suvival strap is a practical accessory made of 16
ft of paracord to use in emergency situations.
Pa. — It’s no longer taboo for males to bling it up.
But even the man who won’t wear anything bolder than a
watch knows that jewelry sends a message.
the past, stereotypes weighed men down. Hippies of the
1960s were all about leather. Braided necklaces and
thick cuffs were popular accessories for a generation of
individualists sporting pony tails, mustaches and
tunics. In the ’70s, the heavy gold ID bracelet was a
favorite of wise guys and wannabes while ’80s rock
musicians added metal studs to leather armbands for a
more menacing look. In the ’90s, rappers were all in
when it came to thick gold chains, and professional
athletes began sporting diamond earrings the size of
baubles often are a way of saying, "I am
"(b)racelets are probably the most popular choice
in men’s jewelry next to a watch," says Amie
Guarino of Louis Anthony Jewelers in Pittsburgh.
"Men are often hesitant to accessorize with jewelry
simply because they are not used to wearing it. Believe
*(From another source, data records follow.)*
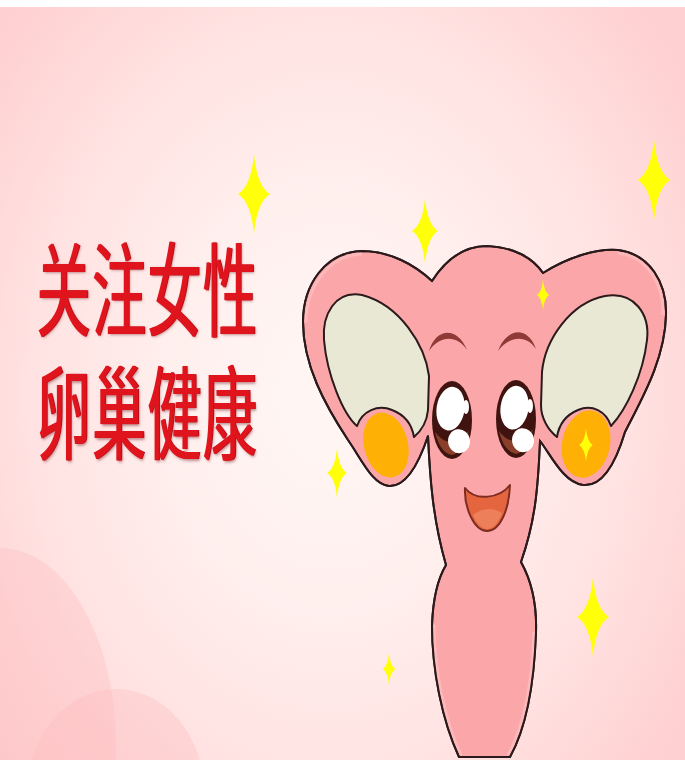
<!DOCTYPE html>
<html lang="zh-CN">
<head>
<meta charset="utf-8">
<title>关注女性卵巢健康</title>
<style>
:root {
  --paper: #fff;
  --glow: #fff7f5;
  --blush: #ffe3e2;
  --rose: #ffd0d1;
  --bubble: #fbb9bd;
  --flesh: #fba6a8;
  --flesh-light: #fdb9ba;
  --ink: #2b1a1c;
  --cream: #e9e8d5;
  --ovary: #ffb005;
  --brown: #3f1410;
  --brow: #8f3a36;
  --mouth: #e5653f;
  --star: #ffff0a;
  --red: #e0141c;
  --red-deep: #a80d18;
}
* { margin: 0; padding: 0; box-sizing: border-box; }
html, body { width: 685px; height: 760px; overflow: hidden; background: var(--paper); }
.poster { position: relative; width: 685px; height: 760px; overflow: hidden; }
.backdrop {
  position: absolute; inset: 7px 0 0;
  background: radial-gradient(ellipse 430px 560px at 330px 390px, var(--glow) 0%, #fff0ee 35%, var(--blush) 68%, var(--rose) 100%);
}
.scene { position: absolute; inset: 0; display: block; }
.headline {
  position: absolute; left: 36px; top: 224px;
  font: 500 54px/64.7px "Noto Sans CJK SC", "Noto Sans CJK JP", sans-serif;
  letter-spacing: 1.4px; white-space: nowrap;
  color: var(--red);
  transform: scaleY(1.9); transform-origin: 0 0;
  text-shadow: 1px 0 var(--red), 1.8px 0 var(--red-deep), 2px 1px 2px #8a3a4288;
}
.headline span { display: block; }
.bubble { fill: var(--bubble); opacity: .34; }
.body { fill: var(--flesh); stroke: var(--ink); stroke-width: 2; stroke-linejoin: round; }
.sheen { fill: none; stroke: var(--flesh-light); stroke-width: 3; }
.opening { fill: var(--cream); stroke: var(--ink); stroke-width: 2; stroke-linejoin: round; }
.ovary { fill: var(--ovary); }
.iris { fill: var(--brown); }
.iris-glow { fill: #8a3f2a; }
.glint { fill: #fff; }
.brow { fill: var(--brow); }
.mouth { fill: var(--mouth); stroke: #7d2c22; stroke-width: 2; stroke-linejoin: round; }
.tongue { fill: #ee7f5b; }
.stars { fill: var(--star); }
</style>
</head>
<body>
<main class="poster">
  <div class="backdrop"></div>
  <svg class="scene" width="685" height="760" viewBox="0 0 685 760" role="img" aria-label="微笑的卡通子宫与卵巢，周围有黄色星光">
    <defs>
      <path id="star" d="M0-40Q3-8 16 0Q3 8 0 40Q-3 8-16 0Q-3-8 0-40Z"/>
      <path id="silhouette" d="M432 281C448 256 468 246 487 246C514 247 533 258 543 273C568 257 598 248 618 250C650 254 667 283 666 315C665 360 641 400 625 432C616 462 603 487 583 485C563 482 551 455 540 441C538 490 535 522 521 562C531 580 537 602 536 632C534 690 525 730 510 757L459 757C442 720 432 670 432 625C433 598 437 580 446 565C433 520 430 480 428 436C420 460 408 487 389 486C372 484 362 460 348 440C325 405 303 365 303 322C303 285 325 252 362 251C390 251 415 265 432 281Z"/>
      <clipPath id="silhouette-clip"><use href="#silhouette"/></clipPath>
      <g id="eye">
        <ellipse class="iris" rx="20" ry="39"/>
        <path class="iris-glow" d="M-17 12Q-12 33 0 35Q12 32 17 10Q10 22 0 22Q-10 22-17 12Z"/>
        <ellipse class="glint" cx="-3" cy="-11" rx="14" ry="22" transform="rotate(8)"/>
        <ellipse class="glint" cx="4" cy="22" rx="11" ry="12" transform="rotate(-8)"/>
        <ellipse class="glint" cx="14" cy="-13" rx="3" ry="7"/>
      </g>
    </defs>

    <g class="bubbles">
      <ellipse class="bubble" cx="0" cy="745" rx="116" ry="197"/>
      <ellipse class="bubble" cx="116" cy="792" rx="88" ry="103"/>
    </g>

    <g class="uterus">
      <use class="body" href="#silhouette"/>
      <g clip-path="url(#silhouette-clip)">
        <path class="sheen" d="M434 625C434 670 445 722 461 755M508 755C523 728 532 690 534 632M306 322C306 288 328 255 362 254M618 253C648 257 664 285 663 315"/>
      </g>
      <use href="#silhouette" fill="none" stroke="#2b1a1c" stroke-width="2"/>

      <g class="left-side">
        <ellipse class="ovary" cx="386" cy="445" rx="22" ry="33" transform="rotate(-14 386 445)"/>
        <path class="opening" d="M428 410L429 376C425 345 400 305 362 295C335 290 322 315 324 340C327 375 343 414 357 426C362 411 378 404 392 410C405 415 412 425 414 437C421 431 427 421 428 410Z"/>
      </g>
      <g class="right-side">
        <ellipse class="ovary" cx="586" cy="444" rx="24" ry="34" transform="rotate(12 586 444)"/>
        <path class="opening" d="M541 405L542 372C545 340 570 303 605 296C635 291 650 315 647 340C643 375 626 410 611 426C606 411 592 404 578 410C566 415 559 424 557 437C548 430 541 418 541 405Z"/>
      </g>

      <g class="face">
        <path class="brow" d="M429 351C436 328 457 326 467 350C457 335 440 335 429 351Z"/>
        <path class="brow" d="M498 351C507 327 528 326 536 349C527 335 510 335 498 351Z"/>
        <use href="#eye" x="452" y="420"/>
        <use href="#eye" x="516" y="419"/>
        <path class="mouth" d="M465 488C476 502 500 498 510 485C509 510 500 531 487 531C474 531 464 507 465 488Z"/>
        <path class="tongue" d="M473 515Q487 504 502 513Q496 529 487 529Q478 528 473 515Z"/>
      </g>
    </g>

    <g class="stars">
      <use href="#star" transform="translate(254 194)"/>
      <use href="#star" transform="translate(425 231) scale(.82)"/>
      <use href="#star" transform="translate(654 180) scale(1.02)"/>
      <use href="#star" transform="translate(543 295) scale(.38)"/>
      <use href="#star" transform="translate(337 473) scale(.62)"/>
      <use href="#star" transform="translate(586 445) scale(.42)"/>
      <use href="#star" transform="translate(593 617)"/>
      <use href="#star" transform="translate(389 669) scale(.4)"/>
    </g>
  </svg>
  <h1 class="headline"><span>关注女性</span><span>卵巢健康</span></h1>
</main>
</body>
</html>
me, men want to express themselves, too!"
Colbert of Comedy Central’s "Colbert Report"
would agree. After injuring his wrist during a pre-show
warm-up, he created the red rubber "Wrist
Strong" bracelet. The Colbert bump pushed male
bracelet wearing into the mainstream.
started wearing a silver cuff Lord’s Prayer bracelet
on my right wrist two months ago and I never take it
off," notes John Henne of Pittsburgh’s Henne
Jewelers. "I get as many compliments on it as I do
for my best watch."
bracelet as masculine ornamentation is a trend that has
been growing since Lance Armstrong’s yellow Live
Strong bands. Bracelets that stand for something other
than personal success seem to have opened the door to
wrist wear that doesn’t just tell time or warn of a
think wanting to accentuate their look with fine jewelry
and watches is the natural progression in men’s
fashion," said David Gordon of local Orr’s
Jewelers, which carries the John Hardy beaded bracelet
guys who are still struggling with the image thing,
there are stepping stones. Jawbone and Fitbit are
basically pedometers that track your every step. Then
there is the Survival Strap, which winds 16 to 24 feet
of paracord into a patterned bracelet. Besides coming in
many color combinations, it can be unwound to help snare
a rabbit for dinner in the event of a sudden apocalypse.
Seriously, if you need a length of cord, it is right
that help others are also popular. Rachel’s Cure by
Design is the brainchild of Rachel Tobin, a Pittsburgh
native. She was diagnosed with Type 1 diabetes when she
was 12 and started beading bracelets to raise money for
the Juvenile Diabetes Research Foundation. She is now 20
with ambitions to go to medical school.
of her merchandise is available online. A portion of
every purchase benefits diabetes research and is donated
to the Western Pennsylvania chapter of JDRF. She has
raised more than $65,000 toward her immediate goal of
accessorize. They might not describe it like that, but
something as small as a bracelet can say a lot about a
man," says Tobin.
David Yurman believes that men in the creative arts have
helped make bracelets cool.
notice it in the music industry the most," he says.
"I know a couple of auto mechanics out in Brooklyn
who do great work and they wear bracelets. All the
hipsters have them — baseball players, Wall Streeters.
Buddhist beads and strings. Basically it’s a little
peacocking. It says, ‘I look good.’
think we are in the Cole Porter era now (with jewelry)
— anything goes."